17 September 2015
If one meets a powerful person — Adolf Hitler, Joe Stalin or Bill Gates– ask them five questions:
- What power have you got?
- Where did you get it from?
- In whose interests do you exercise it?
- To whom are you accountable?
- And how can we get rid of you?
—Tony Benn, House of Commons in 2001
17 July 2015
Bill Verplank on how interaction design used to be and Jack Schulze on how that mental map or model is redundant now
15 July 2015
“We shape our tools, and thereafter our tools shape us”
15 July 2015
I think one of the things that really separates us from the high primates is that we’re tool builders. I read a study that measured the efficiency of locomotion for various species on the planet. The condor used the least energy to move a kilometer.
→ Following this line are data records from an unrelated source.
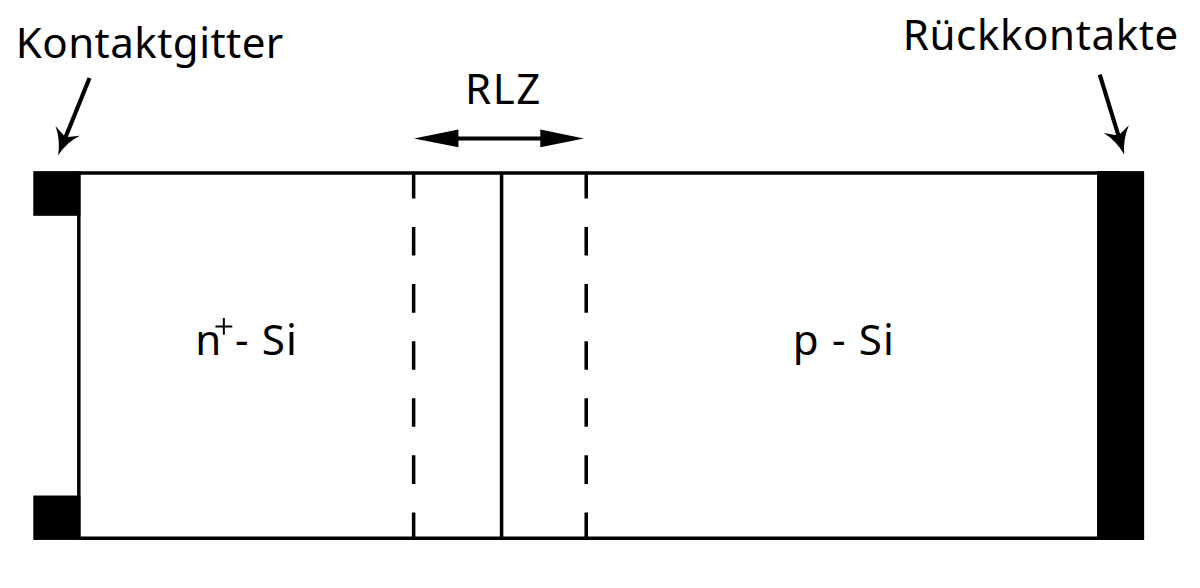
<!DOCTYPE html>
<html lang="de">
<head>
<meta charset="utf-8">
<title>Aufbau einer Silizium-Solarzelle</title>
<link rel="stylesheet" href="https://fonts.googleapis.com/css2?family=Noto+Sans:wght@400&amp;display=swap">
<style>
  :root {
    --ink: #000;
    --paper: #fff;
  }
  html, body {
    margin: 0;
    width: 1200px;
    height: 588px;
    overflow: hidden;
    background: var(--paper);
  }
  .diagram { display: block; }
  .contact, .arrowhead { fill: var(--ink); }
  .outline, .junction, .zone-edge, .shaft, .plus {
    fill: none;
    stroke: var(--ink);
    stroke-width: 4.6;
  }
  .zone-edge { stroke-dasharray: 37.3 37.3; stroke-dashoffset: 5; }
  .shaft { stroke-width: 5.4; }
  .plus { stroke-width: 2.6; }
  .label {
    fill: var(--ink);
    font: 400 55px "Noto Sans", "Lucida Grande", sans-serif;
    white-space: pre;
  }
</style>
</head>
<body>
<svg class="diagram" width="1200" height="588" viewBox="0 0 1568 768.32" role="img" aria-label="Querschnitt einer Solarzelle mit Kontaktgitter, Raumladungszone und Rückkontakten">
  <g id="cell">
    <path class="outline" d="M103 226H1464M103 703.2H1464M103 226V703.2"/>
    <path class="junction" d="M655.4 226V703"/>
    <path class="zone-edge" d="M540.5 227V703"/>
    <path class="zone-edge" d="M766 227V703"/>
  </g>

  <g id="contacts">
    <rect class="contact" x="43.5" y="223.6" width="61.5" height="58.4"/>
    <rect class="contact" x="43.5" y="647.5" width="61.5" height="58"/>
    <rect class="contact" x="1433.5" y="223.6" width="61.5" height="482"/>
  </g>

  <g id="front-contact-pointer">
    <path class="shaft" d="M117 102L85 181"/>
    <path class="arrowhead" d="M76 203Q79 182 72.500 164.500L85.500 179.500L104.500 177.500Q88 185 76 203Z"/>
  </g>
  <g id="back-contact-pointer">
    <path class="shaft" d="M1437 97.500L1462 179"/>
    <path class="arrowhead" d="M1469 202Q1458 183 1442 173.800L1461.500 177L1475 163.500Q1467 183 1469 202Z"/>
  </g>
  <g id="zone-width">
    <path class="shaft" d="M597 181H708"/>
    <path class="arrowhead" d="M541 181L599 169.200V192.500ZM763 181L706 169.200V192.500Z"/>
  </g>

  <g id="labels">
    <text class="label" x="20.600" y="75.500" textLength="349.500">Kontaktgitter</text>
    <text class="label" x="1179.600" y="65" textLength="360">Rückkontakte</text>
    <text class="label" x="607.600" y="136" textLength="98.500">RLZ</text>
    <text class="label" x="255" y="464.500">n</text>
    <path class="plus" aria-label="+" d="M281.500 426.500H303.500M292.500 415.500V437.500"/>
    <text class="label" x="307" y="464.500" textLength="81">- Si</text>
    <text class="label" x="1036" y="464.500" textLength="132">p - Si</text>
  </g>
</svg>
</body>
</html>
And, humans came in with a rather unimpressive showing, about a third of the way down the list. It was not too proud a showing for the crown of creation. So, that didn’t look so good. But, then somebody at Scientific American had the insight to test the efficiency of locomotion for a man on a bicycle. And, a man on a bicycle, a human on a bicycle, blew the condor away, completely off the top of the charts.
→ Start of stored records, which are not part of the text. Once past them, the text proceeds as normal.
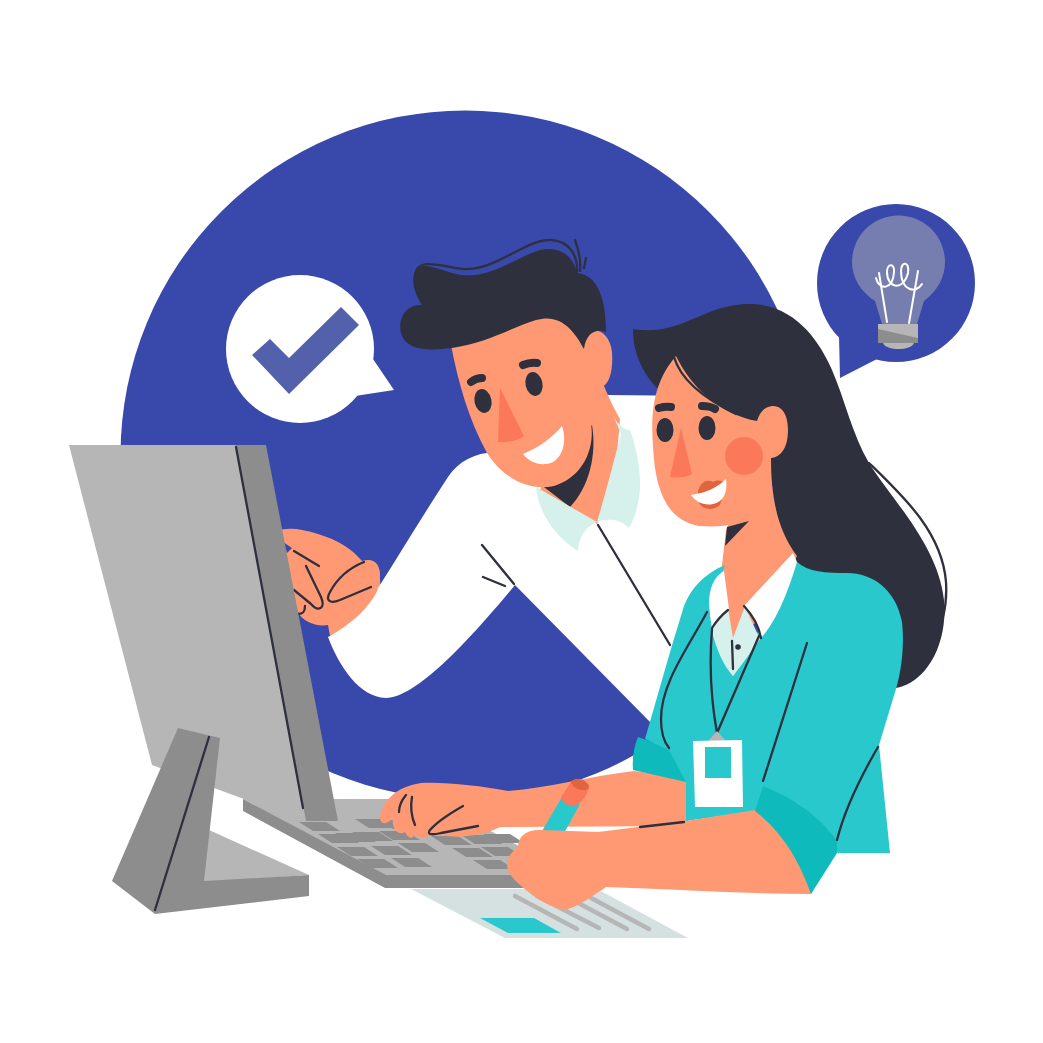
<!DOCTYPE html>
<html lang="en">
<head>
<meta charset="utf-8">
<title>Colleagues at a computer</title>
<style>
:root{--blue:#3949ab;--tick:#5361ad;--ink:#2e303e;--skin:#ff9973;--blush:#fb785b;--mouth:#e0653f;--teal:#29c8cd;--teal-deep:#0ebabc;--mint:#d6f1ec;--paper:#d5e1e1;--grey:#b6b6b6;--grey-dark:#8d8d8d;--glass:#767eb0;--white:#fff}
html,body{margin:0;background:var(--white);overflow:hidden}
svg{display:block;width:1043px;height:1043px}
.blue{fill:var(--blue)}.tick{fill:var(--tick)}.ink{fill:var(--ink)}.skin{fill:var(--skin)}.blush{fill:var(--blush)}.mouth{fill:var(--mouth)}.teal{fill:var(--teal)}.teal-deep{fill:var(--teal-deep)}.mint{fill:var(--mint)}.paper{fill:var(--paper)}.grey{fill:var(--grey)}.grey-dark{fill:var(--grey-dark)}.glass{fill:var(--glass)}.white{fill:var(--white)}
.line{fill:none;stroke:var(--ink);stroke-width:2.3;stroke-linecap:round;stroke-linejoin:round}
.brow{fill:none;stroke:var(--ink);stroke-width:8;stroke-linecap:round}
.filament{fill:none;stroke:var(--white);stroke-width:2;stroke-linecap:round}
.text-line{fill:none;stroke:var(--grey);stroke-width:4.5;stroke-linecap:round}
</style>
</head>
<body>
<svg viewBox="0 0 1043 1043" role="img" aria-label="A man points at a monitor while a woman types and takes notes">
<defs>
<path id="key" d="M0 0H27L41 9H14Z"/>
</defs>

<circle id="backdrop" class="blue" cx="465" cy="455" r="344.500"/>

<g id="check-bubble">
<circle class="white" cx="300" cy="349" r="74"/>
<path class="white" d="M373 359L394 390L355 396Z"/>
<path class="tick" d="M252 355L270 339L289 358L341 307L359 325L289 394Z"/>
</g>

<g id="idea-bubble">
<circle class="blue" cx="896" cy="283" r="79"/>
<path class="blue" d="M839 336L840 378L877 359Z"/>
<path class="glass" d="M852 262A46.500 46.500 0 1 1 945 262C945 278 937 291 924 301L917 324H882L875 301C861 292 852 278 852 262Z"/>
<path class="filament" d="M879 273L887 322M918 271L909 323M876 278C879 291 893 290 894 272C895 263 887 263 887 272C887 288 903 292 908 273C910 261 901 261 901 271C901 291 916 294 922 284"/>
<path class="grey" d="M878 324H918V343H878Z"/>
<path class="grey-dark" d="M878 329L918 338V343H878Z"/>
<path class="grey" d="M883 343H914C911 351 886 351 883 343Z"/>
</g>

<g id="woman-hair-back" class="ink">
<path d="M706 524C695 550 681 575 684 606L735 580L752 520Z"/>
</g>

<g id="man">
<g id="man-hand">
<path class="skin" d="M278 531C287 527 302 529 318 534C338 540 352 549 362 561C374 557 381 564 380 578C381 590 378 601 369 611C359 622 343 631 330 636L328 625C316 627 302 621 298 612L280 560Z"/>
<path class="blue" d="M283 542L292 548L287 553Z"/>
<path class="line" d="M294 551L319 566M306 566L321 597C326 609 318 612 311 604L294 590M305 606C305 613 302 614 298 614M364 562C349 568 337 579 330 592C325 601 330 604 340 600L371 587"/>
</g>
<path id="man-shirt" class="white" d="M496 452C474 453 459 461 448 477C425 512 401 552 378 588C374 603 351 625 328 637C339 666 359 697 386 698C417 698 473 636 515 585L651 723L745 600L705 396L606 395L590 430Z"/>
<path id="man-neck" class="skin" d="M585 380L604 386C609 398 614 409 620 419L614 490L597 524L540 490Z"/>
<path class="ink" d="M592 425C597 455 589 487 570 507L540 484Z"/>
<path class="mint" d="M536 487C538 511 554 536 578 551C579 537 585 527 597 522ZM613 415C617 424 624 430 630 430C642 464 645 500 629 528C620 519 609 518 597 522C606 492 613 464 621 434Z"/>
<path id="man-face" class="skin" d="M451 345C458 381 468 418 487 453C506 482 532 491 554 486C584 477 595 447 591 424L601 388C611 383 613 368 612 352C610 334 598 327 588 332L565 310H520Z"/>
<path id="man-hair" class="ink" d="M422 305C404 304 398 321 401 333C406 351 429 351 452 348C487 343 513 327 536 320C560 313 574 330 584 349C586 334 595 328 606 332C606 309 602 275 577 273C573 253 555 245 537 251C514 259 490 278 461 275C445 273 431 263 418 267C409 276 414 293 422 305Z"/>
<path class="line" d="M415 275C418 256 442 267 463 269C496 271 525 239 551 240C569 241 578 255 577 272M575 240C579 251 581 262 580 271M586 258L584 268"/>
<path class="brow" d="M471 382Q476 378 482 378M523 365Q530 362 537 363"/>
<ellipse class="ink" cx="483" cy="401" rx="8.500" ry="12" transform="rotate(-12 483 401)"/>
<ellipse class="ink" cx="534" cy="384" rx="8.500" ry="12" transform="rotate(-12 534 384)"/>
<path class="blush" d="M500 388L498 442Q515 443 524 436Z"/>
<path class="white" d="M523 454C538 448 552 438 562 426C567 441 563 456 553 462C542 467 530 463 523 454Z"/>
<path class="line" d="M598 525L670 645M482 545L514 584M483 577L505 586"/>
</g>

<g id="desk-paper">
<path class="paper" d="M411 889H597L688 938H505Z"/>
<path class="teal" d="M480 918H534L561 933H508Z"/>
<path class="text-line" d="M515 896L577 929M537 896L599 928M567 897L627 929M591 898L649 929"/>
</g>

<g id="keyboard">
<path class="grey" d="M243 799H430L540 857V876H386Z"/>
<path class="grey-dark" d="M243 799L386 875H540V888H385L243 811Z"/>
<g class="grey-dark">
<use href="#key" x="299" y="822"/><use href="#key" x="318" y="834"/><use href="#key" x="337" y="847"/><use href="#key" x="357" y="859"/>
<use href="#key" x="335" y="833"/><use href="#key" x="352" y="832"/><use href="#key" x="371" y="846"/><use href="#key" x="391" y="858"/>
<use href="#key" x="355" y="819"/><use href="#key" x="379" y="831"/><use href="#key" x="398" y="843"/><use href="#key" x="379" y="820"/>
<use href="#key" x="431" y="836"/><use href="#key" x="452" y="848"/><use href="#key" x="473" y="860"/><use href="#key" x="461" y="835"/><use href="#key" x="481" y="847"/><use href="#key" x="483" y="834"/>
</g>
</g>

<g id="woman">
<path id="woman-hair-long" class="ink" d="M633 329C682 337 705 302 753 304C796 306 820 342 832 370C845 400 852 434 869 463C892 500 938 545 944 600C948 642 928 682 896 688L790 600L765 440L690 395L657 388C643 373 633 354 633 329Z"/>
<path class="line" d="M869 463C903 496 942 532 946 582C947 598 945 609 943 617"/>
<path id="woman-neck" class="skin" d="M765 440L771 458C771 494 776 528 797 556L770 610L735 640L718 600L726 530Z"/>
<path class="ink" d="M749 521L725 546L727 527Z"/>
<path id="woman-face" class="skin" d="M676 356C656 379 650 407 653 446C655 491 667 520 699 526C724 528 742 524 758 512L771 458C782 457 788 446 788 430C788 413 781 405 772 406C764 407 760 412 757 421C722 415 692 389 676 356Z"/>
<path class="line" d="M674 357C681 381 707 400 736 414"/>
<path class="brow" d="M659 408Q666 406 671 407M702 406Q710 406 715 409"/>
<ellipse class="ink" cx="665" cy="430" rx="8.500" ry="12"/>
<ellipse class="ink" cx="707" cy="428" rx="8.500" ry="12"/>
<circle class="blush" cx="744" cy="456" r="19"/>
<path class="blush" d="M681 428L670 477Q684 479 692 474Z"/>
<path class="mouth" d="M698 491C701 481 708 479 713 482C719 479 724 481 726 486L720 505C713 511 703 510 699 503Z"/>
<path class="white" d="M691 495C705 493 717 488 726 479C728 493 723 502 713 504C704 506 696 502 691 495Z"/>

<g id="typing-arm">
<path class="skin" d="M688 778L634 771C590 776 549 788 508 791C479 786 449 782 421 783C394 787 382 803 380 817C380 825 387 825 393 818C391 829 399 836 405 832C408 838 412 840 414 835C421 839 429 838 433 833C447 839 480 838 500 827L688 826Z"/>
<path class="line" d="M406 795C401 801 399 806 399 812M412 797C410 808 412 818 415 825M463 806C449 814 437 822 430 830C426 835 433 835 441 833L478 826"/>
<path class="teal-deep" d="M638 737L680 752L686 782L633 770C632 757 634 747 638 737Z"/>
</g>

<path id="cardigan" class="teal" d="M725 565C704 574 691 588 684 606C670 650 658 695 645 739L669 750L686 782V821L756 811L838 853H890L879 745L896 689C903 665 904 640 902 622C896 590 873 573 847 573C826 573 808 572 797 562L733 676L710 610Z"/>
<path class="mint" d="M728 608L711 628Q719 661 733 676Q744 662 760 639L744 605Z"/>
<path class="skin" d="M725 560L728 608L733 638L745 606L770 590Z"/>
<path class="white" d="M724 571C713 577 709 590 709 604Q710 618 712 629Q719 617 729 609ZM793 553L744 606Q758 620 761 638Q781 616 797 562Z"/>
<path class="line" d="M712 628Q719 617 728 610M744 606Q758 621 761 638M732 641L733 669"/>
<circle class="ink" cx="738" cy="647" r="2.800"/>
<path class="line" d="M707 612C688 648 661 683 661 719C661 732 664 742 669 748M807 643L763 781M712 629C709 666 711 700 717 733L759 636"/>

<g id="badge">
<path class="grey" d="M717 731L726 741H708Z"/>
<path class="white" d="M693 741L742 740L743 807H695Z"/>
<path class="teal" d="M705 747H731V778H705Z"/>
</g>

<g id="writing-arm">
<path class="teal" d="M542 831L562 797L580 804L563 835Z"/>
<path class="blush" d="M571 782C577 776 588 780 589 787C588 794 582 802 576 806C569 807 562 803 561 797Z"/>
<path class="mouth" d="M571 782C575 776 588 780 589 787C587 793 573 790 571 782Z"/>
<path class="skin" d="M686 821L755 810L836 842L811 894C743 894 675 889 606 887C592 896 580 906 565 910C546 907 525 891 513 878C504 867 505 857 518 847C518 835 528 829 542 830L598 832Z"/>
<path class="line" d="M640 827L684 822"/>
<path class="teal-deep" d="M763 786C792 798 818 814 837 841V853L811 894C799 860 782 832 755 811Z"/>
</g>
<path class="line" d="M878 747C860 778 845 808 837 840"/>
</g>

<g id="monitor">
<path class="grey" d="M69 445H236L306 822L152 765Z"/>
<path class="grey-dark" d="M236 445H266L338 821H306Z"/>
<path class="line" d="M236 447L303 808"/>
<path class="grey" d="M209 830L309 875L203 882Z"/>
<path class="grey-dark" d="M178 728L220 738L204 881L309 875V896L155 914L112 881Z"/>
<path class="line" d="M209 737L155 910"/>
</g>
</svg>
</body>
</html>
And that’s what a computer is to me. What a computer is to me is it’s the most remarkable tool that we’ve ever come up with, and it’s the equivalent of a bicycle for our minds.”
08 July 2015
05 July 2015
I am quite convinced that without such a ‘we’, there can be no proper fulfilment of even the most ordinary ‘I’, that is, of the personality. To find its fulfilment, the ‘I’ needs at least two complementary dimensions: ‘we’ and – if it is fortunate – ‘you’. I think M. was lucky to have had a moment in his life when he was linked by the pronoun ‘we’ with a group of others.
And later: ‘A real community is unshakable, indubitable, and enduring. It cannot be broken up, pulled apart, or destroyed. It remains unaffected and whole even when the people united by it are already in their graves.’
Such cliques are not proof of the existence of a sense of fellowship, since they consist of individualists who are out to achieve only their own aims. They refer to themselves as “we”, but in this context the pronoun indicates only a plurality devoid of any deeper sense or significance.’ The underlying theme of the memoirs is this war between humanist values and the utilitarian system which was imposed by decree and then by terror,
one of her most memorable phrases, Nadezhda describes her husband’s work on a poem as a dig for ‘the nugget of harmony’, and in the same chapter comments that ‘the search for lost words is an attempt to remember what is still to be brought into being.’
—Osip and Nadezhda Mandelstam https://cfarchive.wordpress.com/2012/05/14/seamus-heaney-osip-and-nadezhda-mandelstam/